**What the task requires:** Search the data for the string "glass" and extract every line where it appears.

**Records provided:**
◆ ◆ ◆

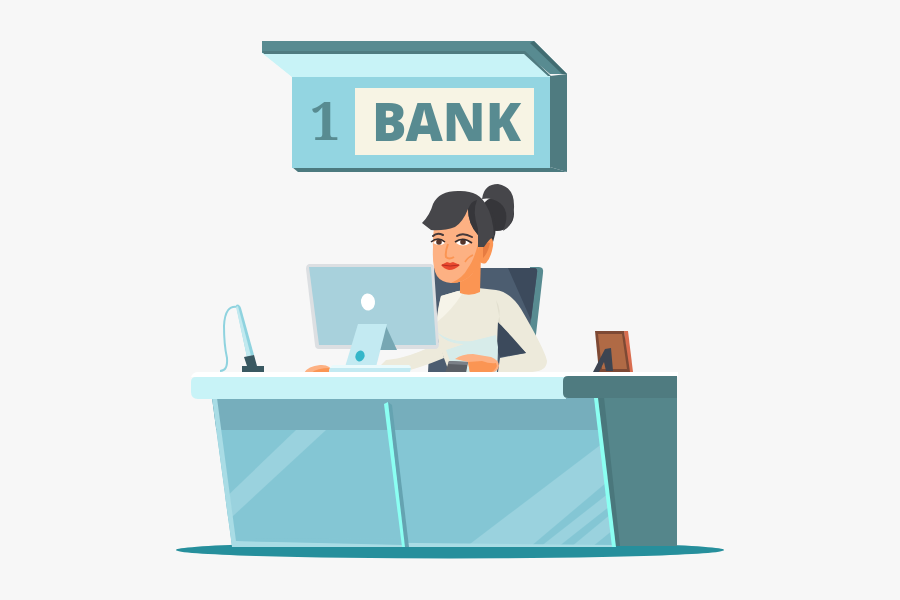
<!DOCTYPE html>
<html lang="en">
<head>
<meta charset="utf-8">
<title>Bank counter</title>
<style>
:root {
  --paper: #f7f7f7;
  --teal-dark: #4f7b80;
  --teal-mid: #588b91;
  --sky: #93d5e1;
  --ice: #c8f3f7;
  --cream: #f7f4e4;
  --glass: #84c6d4;
  --glass-shade: #76aebc;
  --glass-light: #9ad2de;
  --neon: #8bfff2;
  --floor: #268f9c;
  --hair: #46464a;
  --hair-dark: #36363a;
  --skin: #fdb183;
  --skin-shade: #fb9553;
  --sweater: #edeadb;
  --sweater-light: #f6f4e9;
  --chair: #4c5d70;
  --chair-dark: #3c4a5c;
  --wood: #b06a45;
}
* { margin: 0; padding: 0; }
html, body { width: 900px; height: 600px; overflow: hidden; background: var(--paper); }
svg { display: block; }
.sign-word { font: 800 53px "Open Sans", sans-serif; fill: var(--teal-mid); }
.sign-number { font: 900 53px "Noto Serif", serif; fill: var(--teal-mid); }
</style>
</head>
<body>
<svg width="900" height="600" viewBox="0 0 900 600" role="img" aria-label="Bank teller working at a counter under a bank sign">
  <defs>
    <clipPath id="front-glass"><path d="M212 398H597L614 547H232Z"/></clipPath>
  </defs>

  <g id="sign">
    <path fill="#4c7a7f" d="M292 167H550L567 172H298Z"/>
    <path fill="var(--sky)" d="M292 76H550V168H292Z"/>
    <path fill="var(--ice)" d="M262 53H525L551 77H292Z"/>
    <path fill="var(--teal-mid)" d="M262 41H534L567 74H550L525 53H262Z"/>
    <path fill="var(--teal-dark)" d="M262 51H525L551 76H548L524 54H264Z"/>
    <path fill="var(--teal-dark)" d="M550 76L567 74V172L550 167Z"/>
    <path fill="#416c71" d="M534 41L567 74H562L530 43Z"/>
    <rect x="355" y="88" width="179" height="67" fill="var(--cream)"/>
    <text class="sign-number" x="310" y="140" textLength="30" lengthAdjust="spacingAndGlyphs">1</text>
    <text class="sign-word" x="372" y="141" textLength="149" lengthAdjust="spacingAndGlyphs">BANK</text>
  </g>

  <g id="floor">
    <ellipse cx="450" cy="550" rx="274" ry="8.5" fill="var(--floor)"/>
  </g>

  <g id="chair">
    <path fill="var(--teal-mid)" d="M530 267H539Q544 267 543 273L534 352L520 368Z"/>
    <path fill="var(--chair)" d="M434 268H534Q538 268 537 273L524 372H428Z"/>
    <path fill="var(--chair-dark)" d="M508 268H534Q538 268 537 273L531 320Z"/>
  </g>

  <g id="teller">
    <g id="body">
      <path fill="var(--sweater)" d="M386 360Q410 358 440 342L444 358Q420 368 402 372H374Z"/>
      <path fill="var(--sweater)" d="M458 291L441 296Q437 310 436 330L440 347L449 372H497L498 322L512 338L526 353L500 358L498 372H532Q547 371 547 361Q545 350 521 309Q510 292 496 290L478 288Z"/>
      <path fill="var(--sweater-light)" d="M458 291L441 296Q438 308 437 322Q452 310 462 294Z"/>
      <path fill="var(--chair-dark)" d="M498 322L512 337L526 353L500 357L497 350Z"/>
      <path fill="#d7ecea" d="M437 332Q450 343 472 341L496 335L498 347L497 372H454L446 350L464 344Q446 344 437 332Z"/>
      <path fill="#e2dfcf" d="M498 322Q502 310 496 300L501 325Z"/>
    </g>

    <g id="hands">
      <path fill="var(--skin)" d="M304 373Q308 366 320 365Q330 364 334 373Z"/>
      <path fill="var(--skin-shade)" d="M311 373Q317 368 330 368V373Z"/>
      <path fill="var(--skin)" d="M455 359Q462 354 473 354L491 357Q499 360 499 366Q498 372 490 373H470L468 362Z"/>
      <path fill="var(--skin-shade)" d="M468 362L482 361Q490 364 496 363Q499 368 490 373H470Z"/>
      <path fill="#5b6066" d="M449 361L468 362L466 373H445Z"/>
      <path fill="#7a8087" d="M449 361L468 362L467 365L448 364Z"/>
    </g>

    <g id="head">
      <path fill="var(--skin-shade)" d="M460 268L481 254L480 292Q470 297 460 293Z"/>
      <circle cx="497" cy="214" r="17" fill="var(--hair-dark)"/>
      <path fill="var(--hair)" d="M482 199Q484 184 498 184Q515 187 514 208Q513 226 503 231Q511 212 500 203Q492 197 482 199Z"/>
      <path fill="var(--hair-dark)" d="M470 200L492 212Q499 226 493 242L481 250L472 230Z"/>
      <path fill="var(--skin)" d="M437 218Q432 232 433 247Q432 268 437 276Q441 282 451 283Q464 283 472 274Q478 266 480 248L479 216L466 204Z"/>
      <path fill="var(--skin-shade)" d="M479 244Q482 237 489 237Q494 238 493 246Q491 258 486 263Q481 265 478 259Z"/>
      <path fill="#e77c41" d="M483 246Q487 241 490 243Q488 253 483 258Z"/>
      <path fill="var(--skin-shade)" d="M478 244L480 258Q478 267 472 274Q464 283 451 283Q463 278 468 268Q474 260 478 244Z"/>
      <path fill="var(--hair)" d="M422 223Q430 215 433 204Q439 191 458 191Q479 190 486 205Q493 216 494 236Q490 238 484 247H478V235Q468 224 468 209Q463 222 455 227Q444 231 431 230Z"/>
      <path fill="var(--hair-dark)" d="M468 209Q471 201 477 200Q472 211 478 229V235Q468 224 468 209Z"/>
      <g id="face">
        <path d="M433 236Q437 232 443 235M457 236Q463 232 472 237" fill="none" stroke="#46393a" stroke-width="2" stroke-linecap="round"/>
        <path fill="#fff" d="M433 243Q438 237 445 243Q440 247 433 243ZM456 243Q463 237 470 243Q463 248 456 243Z"/>
        <circle cx="439" cy="242" r="2.8" fill="#54352b"/>
        <circle cx="463" cy="242" r="2.8" fill="#54352b"/>
        <path d="M431 242Q438 236 445 242M455 242Q463 236 472 243" fill="none" stroke="#342d30" stroke-width="1.6"/>
        <path d="M448 244Q445 252 446 257Q449 260 454 257" fill="none" stroke="var(--skin-shade)" stroke-width="2"/>
        <path d="M465 262Q468 257 473 255" fill="none" stroke="var(--skin-shade)" stroke-width="1.6"/>
        <path fill="#e9492f" d="M441 265L447 262L450 263L453 262L460 265Q455 270 449 270Q444 269 441 265Z"/>
        <path d="M442 265Q450 267 459 265" fill="none" stroke="#b52e22" stroke-width="1"/>
      </g>
    </g>
  </g>

  <g id="counter">
    <path fill="#55868b" d="M597 397H677V546H614Z"/>
    <path fill="#4a777c" d="M597 397H604L620 546H614Z"/>
    <g clip-path="url(#front-glass)">
      <rect x="205" y="398" width="415" height="150" fill="var(--glass)"/>
      <rect x="205" y="398" width="415" height="32" fill="var(--glass-shade)"/>
      <path fill="var(--glass-light)" d="M296 430H326L220 528V503Z"/>
      <path fill="var(--glass-light)" d="M603 443L466 547H530L607 482Z"/>
      <path fill="var(--glass-light)" d="M609 493L540 547H558L610 506Z"/>
      <path fill="var(--glass-light)" d="M611 514L571 547H592L613 530Z"/>
      <path fill="#a9dce5" d="M212 398L232 547H614V545L236 541L217 398Z"/>
      <path fill="var(--glass)" d="M236 541L404 545V539L236 538Z"/>
    </g>
    <path fill="#65a3b1" d="M388 402L392 405L409 547H404Z"/>
    <path fill="var(--neon)" d="M384 404L388 402L405 547H402Z"/>
    <path fill="var(--neon)" d="M594 398H598L616 547H612Z"/>
    <path fill="#fff" d="M198 372H678V377H191Q193 372 198 372Z"/>
    <path fill="var(--ice)" d="M196 377H566V399H198Q191 399 191 392V382Q191 377 196 377Z"/>
    <path fill="var(--teal-dark)" d="M568 376H677V398H568Q563 398 563 393V381Q563 376 568 376Z"/>
  </g>

  <g id="pen-stand">
    <path d="M238 307Q225 304 224 326Q224 345 227 358Q228 371 220 371" fill="none" stroke="#8fd3df" stroke-width="2"/>
    <path fill="#8fd3df" d="M236 305Q239 303 241 308L254 355L247 357Z"/>
    <path fill="#c1e9ef" d="M238 306L251 356L247 357L236 307Z"/>
    <path fill="#395861" d="M244 357L254 355L257 366H264V372H242V366H247Z"/>
  </g>

  <g id="computer">
    <path fill="#dcdfe2" d="M310 264H430Q434 264 434 268L439 344Q439 349 435 349H319Q315 349 315 345L306 269Q306 264 310 264Z"/>
    <path fill="#a8d1dc" d="M309 267H431L436 345H319Z"/>
    <path fill="#77a7b3" d="M385 324L397 350H379Z"/>
    <path fill="#c3eaf2" d="M358 324H387L376 367H345Z"/>
    <path fill="#e9fafc" d="M333 365H409Q412 366 410 372H329Q329 367 333 365Z"/>
    <path fill="#c3eaf2" d="M330 368H411L410 372H329Z"/>
    <ellipse cx="368" cy="302" rx="7" ry="8.5" fill="#fff" transform="rotate(-8 368 302)"/>
    <ellipse cx="360" cy="356" rx="4.5" ry="5.5" fill="#35b6c9" transform="rotate(20 360 356)"/>
  </g>

  <g id="photo-frame">
    <path fill="#d96d4f" d="M624 331H628L633 372H628Z"/>
    <path fill="#7e4934" d="M595 331H624L630 372H599Z"/>
    <path fill="var(--wood)" d="M598 334H622L627 369H602Z"/>
    <path fill="#3d4552" d="M605 349L611 348L613 371H606L604 362L599 372H593Z"/>
  </g>
</svg>
</body>
</html>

◆ ◆ ◆

**Answer section:**
  --glass: #84c6d4;
  --glass-shade: #76aebc;
  --glass-light: #9ad2de;
    <clipPath id="front-glass"><path d="M212 398H597L614 547H232Z"/></clipPath>
    <g clip-path="url(#front-glass)">
      <rect x="205" y="398" width="415" height="150" fill="var(--glass)"/>
      <rect x="205" y="398" width="415" height="32" fill="var(--glass-shade)"/>
      <path fill="var(--glass-light)" d="M296 430H326L220 528V503Z"/>
      <path fill="var(--glass-light)" d="M603 443L466 547H530L607 482Z"/>
      <path fill="var(--glass-light)" d="M609 493L540 547H558L610 506Z"/>
      <path fill="var(--glass-light)" d="M611 514L571 547H592L613 530Z"/>
      <path fill="var(--glass)" d="M236 541L404 545V539L236 538Z"/>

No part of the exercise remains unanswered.